Craig Torres, Jeff Black & Chris Anstey
July 31, 2013
The success of the next Federal Reserve chairman, be it Janet Yellen, Lawrence Summers or someone else, will depend less on their grounding in monetary policy orthodoxy than on their readiness to reach beyond it.
That flexibility defines the leaders of the world’s principal central banks: the Federal Reserve, the European Central Bank and the Bank of Japan. All three responded to economic shocks by casting off institutional dogma and broadening their missions.
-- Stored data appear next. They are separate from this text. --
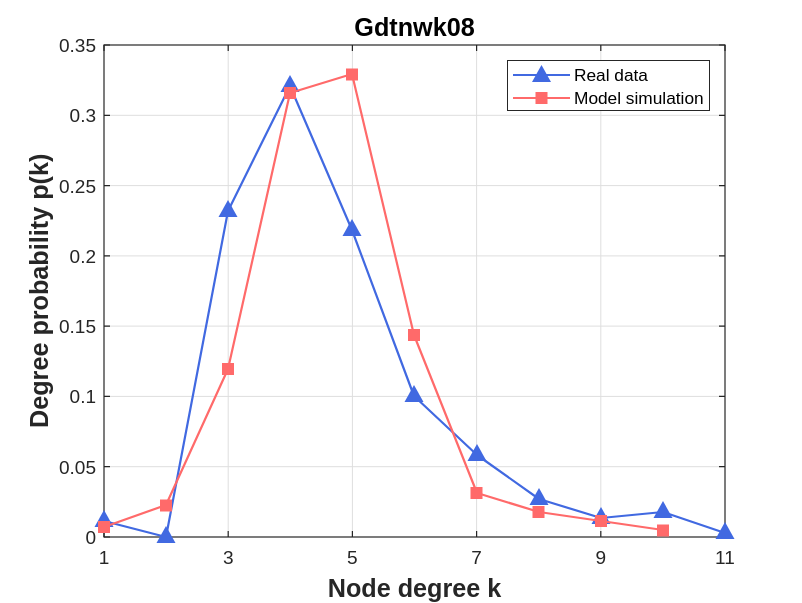
<!DOCTYPE html>
<html lang="en">
<head>
<meta charset="utf-8">
<title>Node degree distribution</title>
<style>
  :root {
    --paper: #fff;
    --ink: #262626;
    --title: #000;
    --grid: #dedede;
    --real: #4169e1;
    --model: #ff6a6a;
  }
  * { box-sizing: border-box; margin: 0; padding: 0; }
  html, body { width: 802px; height: 603px; overflow: hidden; background: var(--paper); }
  body { font-family: "Liberation Sans", Arial, sans-serif; color: var(--ink); }
  .chart {
    width: 802px;
    height: 603px;
    position: relative;
    display: grid;
    grid-template-columns: 54px 42px 8px 621px 77px;
    grid-template-rows: 45px 492px 36px 30px;
    overflow: hidden;
  }
  .chart-title {
    grid-area: 1 / 4;
    padding-top: 12px;
    text-align: center;
    font-size: 25.2px;
    line-height: 30px;
    color: var(--title);
  }
  .axis-title { font-size: 25.2px; font-weight: bold; line-height: 30px; white-space: nowrap; }
  .y-title {
    grid-area: 2 / 1;
    writing-mode: vertical-rl;
    transform: rotate(180deg);
    justify-self: end;
    text-align: center;
  }
  .x-title { grid-area: 4 / 4; text-align: center; }
  .ticks { list-style: none; font-size: 19px; line-height: 22px; }
  .y-ticks {
    grid-area: 2 / 2;
    margin: -10px 0 -12px;
    display: flex;
    flex-direction: column;
    justify-content: space-between;
    text-align: right;
  }
  .x-ticks {
    grid-area: 3 / 4;
    margin: 0 -62px;
    padding-top: 10px;
    display: grid;
    grid-template-columns: repeat(6, 1fr);
    text-align: center;
  }
  .plot { position: absolute; inset: 0; }
  .grid-lines { stroke: var(--grid); }
  .frame { fill: none; stroke: var(--ink); stroke-width: 1.2; }
  .series { fill: none; stroke-width: 2.2; stroke-linejoin: round; }
  .real { stroke: var(--real); }
  .model { stroke: var(--model); }
  .real-marks { fill: var(--real); }
  .model-marks { fill: var(--model); }
  .legend {
    position: absolute;
    left: 507px;
    top: 60px;
    width: 203px;
    height: 51px;
    padding: 3px 5px;
    border: 1px solid var(--ink);
    background: var(--paper);
    list-style: none;
    font-size: 17.3px;
    line-height: 23px;
    color: var(--title);
  }
  .legend li { height: 23px; display: flex; align-items: center; gap: 4px; white-space: nowrap; }
  .legend svg { flex: none; overflow: visible; position: relative; top: -1px; }
</style>
</head>
<body>
<main class="chart">
  <svg class="plot" width="802" height="603" viewBox="0 0 802 603" role="img" aria-label="Degree probability by node degree, real data and model simulation">
    <defs>
      <path id="triangle" d="M0-11 9.5 6h-19z"/>
      <rect id="square" x="-6" y="-6" width="12" height="12"/>
      <path id="x-marks" d="M104 0v6M228.2 0v6M352.4 0v6M476.6 0v6M600.8 0v6M725 0v6"/>
      <path id="y-marks" d="M0 45h6M0 115.3h6M0 185.6h6M0 255.9h6M0 326.1h6M0 396.4h6M0 466.7h6M0 537h6"/>
    </defs>
    <path class="grid-lines" d="M228.2 45v492M352.4 45v492M476.6 45v492M600.8 45v492M104 115.3h621M104 185.6h621M104 255.9h621M104 326.1h621M104 396.4h621M104 466.7h621"/>
    <g class="frame">
      <rect x="104" y="45" width="621" height="492"/>
      <use href="#x-marks" y="45"/>
      <use href="#x-marks" y="531"/>
      <use href="#y-marks" x="104"/>
      <use href="#y-marks" x="719"/>
    </g>
    <polyline class="series real" points="104,521 166,537 228,211 290,86 352,230 414,396 477,455 539,499 601,518 663,512 725,533"/>
    <g class="real-marks">
      <use href="#triangle" x="104" y="521"/>
      <use href="#triangle" x="166" y="537"/>
      <use href="#triangle" x="228" y="211"/>
      <use href="#triangle" x="290" y="86"/>
      <use href="#triangle" x="352" y="230"/>
      <use href="#triangle" x="414" y="396"/>
      <use href="#triangle" x="477" y="455"/>
      <use href="#triangle" x="539" y="499"/>
      <use href="#triangle" x="601" y="518"/>
      <use href="#triangle" x="663" y="512"/>
      <use href="#triangle" x="725" y="533"/>
    </g>
    <polyline class="series model" points="104,527 166,505 228,369 290,93 352,74 414,335 477,493 539,512 601,521 663,530"/>
    <g class="model-marks">
      <use href="#square" x="104" y="527"/>
      <use href="#square" x="166" y="505.5"/>
      <use href="#square" x="228" y="369"/>
      <use href="#square" x="290" y="93"/>
      <use href="#square" x="352" y="74.5"/>
      <use href="#square" x="414" y="335"/>
      <use href="#square" x="476.5" y="493"/>
      <use href="#square" x="538.5" y="512"/>
      <use href="#square" x="601" y="521"/>
      <use href="#square" x="663" y="530.5"/>
    </g>
  </svg>

  <h1 class="chart-title">Gdtnwk08</h1>
  <p class="axis-title y-title">Degree probability p(k)</p>
  <ul class="ticks y-ticks">
    <li>0.35</li><li>0.3</li><li>0.25</li><li>0.2</li><li>0.15</li><li>0.1</li><li>0.05</li><li>0</li>
  </ul>
  <ul class="ticks x-ticks">
    <li>1</li><li>3</li><li>5</li><li>7</li><li>9</li><li>11</li>
  </ul>
  <p class="axis-title x-title">Node degree k</p>

  <ul class="legend">
    <li>
      <svg width="57" height="20" viewBox="0 0 57 20" aria-hidden="true">
        <path class="series real" d="M0 10h57"/>
        <use class="real-marks" href="#triangle" x="28.5" y="11"/>
      </svg>
      Real data
    </li>
    <li>
      <svg width="57" height="20" viewBox="0 0 57 20" aria-hidden="true">
        <path class="series model" d="M0 10h57"/>
        <use class="model-marks" href="#square" x="28.5" y="10"/>
      </svg>
      Model simulation
    </li>
  </ul>
</main>
</body>
</html>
At the Fed, Chairman Ben S. Bernanke engineered the most unconventional experiment in U.S. monetary-policy history using trillions of dollars in direct bond purchases to lower long-term interest rates and expanding the central bank’s role as lender of last resort. The ECB’s Mario Draghi pushed the central bank’s goals beyond narrow price stability, pledging unlimited support to countries that sign up for fiscal restructuring. BOJ Governor Haruhiko Kuroda set out to double Japan’s monetary base to end two decades of stagnation.